The fourth and final level, the mathematical multiverse, is fairly difficult to comprehend. It is Tegmark’s own theory, presented in Our Mathematical Universe. It essentially implies that the universe is composed entirely of mathematics, and we are merely constructs within that. But the book and theory have come under some heavy criticism. One of the main arguments against the multiverse theory, though, is that it fails one of the very cornerstones of science itself: falsifiability. This is the ultimate test for any scientific theory, namely that it can be proven wrong. For example, if you put forward the theory that every animal on Earth had four legs, someone else could refute that theory by finding an animal with more or less than four. No multiverse theory is currently falsifiable. We simply don’t have the means to disprove some of the claims being made. We will never be able to journey beyond the observable universe, and thus could never disprove the notion that there are other parallel bubble universes out there, or an infinite universe.
As such, many argue that the multiverse theory should not be treated as a theory at all. It should be condemned to the pseudoscience bin. “The trouble is that no possible astronomical observations can ever see those other universes,” said cosmologist George Ellis in an article published in Scientific American in 2011. “The arguments are indirect at best.
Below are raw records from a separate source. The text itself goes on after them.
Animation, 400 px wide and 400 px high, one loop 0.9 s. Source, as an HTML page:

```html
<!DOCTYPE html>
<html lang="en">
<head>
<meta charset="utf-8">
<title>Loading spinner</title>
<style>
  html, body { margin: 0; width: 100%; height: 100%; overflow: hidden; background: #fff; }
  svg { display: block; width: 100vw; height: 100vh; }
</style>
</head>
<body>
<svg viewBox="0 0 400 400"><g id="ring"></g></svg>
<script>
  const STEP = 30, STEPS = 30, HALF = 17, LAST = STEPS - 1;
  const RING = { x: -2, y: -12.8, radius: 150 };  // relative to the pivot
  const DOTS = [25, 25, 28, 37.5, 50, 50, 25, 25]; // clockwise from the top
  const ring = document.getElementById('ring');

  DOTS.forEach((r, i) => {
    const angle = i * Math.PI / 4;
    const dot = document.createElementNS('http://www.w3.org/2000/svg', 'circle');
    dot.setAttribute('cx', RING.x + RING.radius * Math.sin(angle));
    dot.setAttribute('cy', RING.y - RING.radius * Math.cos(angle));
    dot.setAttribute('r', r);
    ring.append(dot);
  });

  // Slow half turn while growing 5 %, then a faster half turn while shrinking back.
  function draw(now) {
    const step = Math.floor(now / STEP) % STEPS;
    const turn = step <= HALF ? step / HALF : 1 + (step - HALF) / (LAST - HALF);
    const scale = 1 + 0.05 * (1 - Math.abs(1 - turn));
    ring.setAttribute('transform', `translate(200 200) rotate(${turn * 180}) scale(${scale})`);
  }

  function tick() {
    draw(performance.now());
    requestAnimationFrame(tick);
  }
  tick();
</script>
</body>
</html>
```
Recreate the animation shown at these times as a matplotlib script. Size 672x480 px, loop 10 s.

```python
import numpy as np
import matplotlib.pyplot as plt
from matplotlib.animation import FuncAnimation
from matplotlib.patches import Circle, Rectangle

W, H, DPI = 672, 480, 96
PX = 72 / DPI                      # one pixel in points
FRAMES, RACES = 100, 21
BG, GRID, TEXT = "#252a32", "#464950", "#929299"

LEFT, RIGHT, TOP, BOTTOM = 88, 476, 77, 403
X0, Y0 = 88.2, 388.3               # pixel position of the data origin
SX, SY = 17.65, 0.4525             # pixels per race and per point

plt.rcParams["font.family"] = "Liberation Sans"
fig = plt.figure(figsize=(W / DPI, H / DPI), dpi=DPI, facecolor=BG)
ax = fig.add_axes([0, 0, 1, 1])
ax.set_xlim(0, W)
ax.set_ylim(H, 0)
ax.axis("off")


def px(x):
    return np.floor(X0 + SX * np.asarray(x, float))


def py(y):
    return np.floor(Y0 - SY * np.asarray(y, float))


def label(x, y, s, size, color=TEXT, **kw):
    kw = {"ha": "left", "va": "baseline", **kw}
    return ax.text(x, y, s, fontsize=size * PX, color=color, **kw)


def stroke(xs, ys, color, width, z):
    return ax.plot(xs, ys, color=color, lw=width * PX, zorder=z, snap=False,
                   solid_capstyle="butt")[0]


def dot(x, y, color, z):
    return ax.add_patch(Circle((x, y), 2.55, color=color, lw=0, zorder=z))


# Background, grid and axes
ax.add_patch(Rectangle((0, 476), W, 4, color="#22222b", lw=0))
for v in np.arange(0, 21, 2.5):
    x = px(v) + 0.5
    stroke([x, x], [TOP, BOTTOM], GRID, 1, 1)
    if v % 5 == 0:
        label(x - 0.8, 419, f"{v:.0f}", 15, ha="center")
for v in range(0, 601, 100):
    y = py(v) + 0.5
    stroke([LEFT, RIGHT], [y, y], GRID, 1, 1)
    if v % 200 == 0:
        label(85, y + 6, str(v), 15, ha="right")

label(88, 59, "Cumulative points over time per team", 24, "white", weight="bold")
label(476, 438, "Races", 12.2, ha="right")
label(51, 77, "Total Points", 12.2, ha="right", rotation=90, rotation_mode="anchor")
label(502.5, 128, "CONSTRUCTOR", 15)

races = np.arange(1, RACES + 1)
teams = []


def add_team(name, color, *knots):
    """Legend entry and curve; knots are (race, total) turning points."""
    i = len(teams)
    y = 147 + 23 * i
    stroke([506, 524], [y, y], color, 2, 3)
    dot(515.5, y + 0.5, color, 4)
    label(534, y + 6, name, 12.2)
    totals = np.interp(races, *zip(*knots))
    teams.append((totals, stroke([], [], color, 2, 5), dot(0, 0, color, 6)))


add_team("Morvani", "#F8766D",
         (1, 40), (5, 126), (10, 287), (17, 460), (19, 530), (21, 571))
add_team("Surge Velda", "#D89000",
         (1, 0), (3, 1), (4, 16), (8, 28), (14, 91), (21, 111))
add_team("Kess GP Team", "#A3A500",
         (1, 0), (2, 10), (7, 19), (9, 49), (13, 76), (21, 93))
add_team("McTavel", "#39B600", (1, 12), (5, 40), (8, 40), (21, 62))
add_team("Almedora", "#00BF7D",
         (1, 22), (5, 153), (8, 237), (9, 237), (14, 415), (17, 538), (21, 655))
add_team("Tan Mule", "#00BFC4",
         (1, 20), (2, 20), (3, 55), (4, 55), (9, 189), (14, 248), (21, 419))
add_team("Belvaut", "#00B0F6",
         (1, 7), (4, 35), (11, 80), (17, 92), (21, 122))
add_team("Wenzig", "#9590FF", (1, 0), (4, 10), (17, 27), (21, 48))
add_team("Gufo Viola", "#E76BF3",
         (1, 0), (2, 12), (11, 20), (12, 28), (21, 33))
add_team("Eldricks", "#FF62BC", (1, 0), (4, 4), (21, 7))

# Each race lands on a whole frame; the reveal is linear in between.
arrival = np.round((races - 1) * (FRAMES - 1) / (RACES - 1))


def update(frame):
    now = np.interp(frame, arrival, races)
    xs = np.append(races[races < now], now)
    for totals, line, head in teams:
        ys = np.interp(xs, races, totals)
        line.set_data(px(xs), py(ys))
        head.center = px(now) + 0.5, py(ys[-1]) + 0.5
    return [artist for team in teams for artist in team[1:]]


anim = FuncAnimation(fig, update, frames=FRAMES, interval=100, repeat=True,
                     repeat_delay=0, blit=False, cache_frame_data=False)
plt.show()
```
And even if the multiverse exists, it leaves the deep mysteries of nature unexplained.” Of course, falsifiability itself has its detractors. Other more widely accepted theories, such as the existence of dark matter or dark energy, may not be falsifiable. Should we also consign those to the scrapheap? It’s fair to say that this is a topic that draws heated debate in the scientific community. And even aside from falsifiability, we run into a problem. Not only can we not disprove multiverse theories, but we can’t currently prove them either. We have no way of jumping to another universe, or even observing one. How are we supposed to sift through the myriad of claims being made when there is no direct evidence available?
Did you know: One bizarre multiverse theory suggests, in an infinite multiverse, we could be a simulation made by aliens
The idea of a multiverse is undoubtedly an intriguing one. It has inspired a huge range of science fiction, and has garnered support from some of the most prominent physicists today. “It would not be beyond the realms of possibility that somewhere outside of our own universe lies another different universe,” Professor Stephen Hawking said in 2015. But it remains divisive, and will do so for the foreseeable future. For now, it remains a fringe theory in some corners. And perhaps in an issue of How It Works in an alternate universe, it is indeed confined to the Theology section.
This article first appeared in How It Works issue 88 written by Johnny O’Callaghan.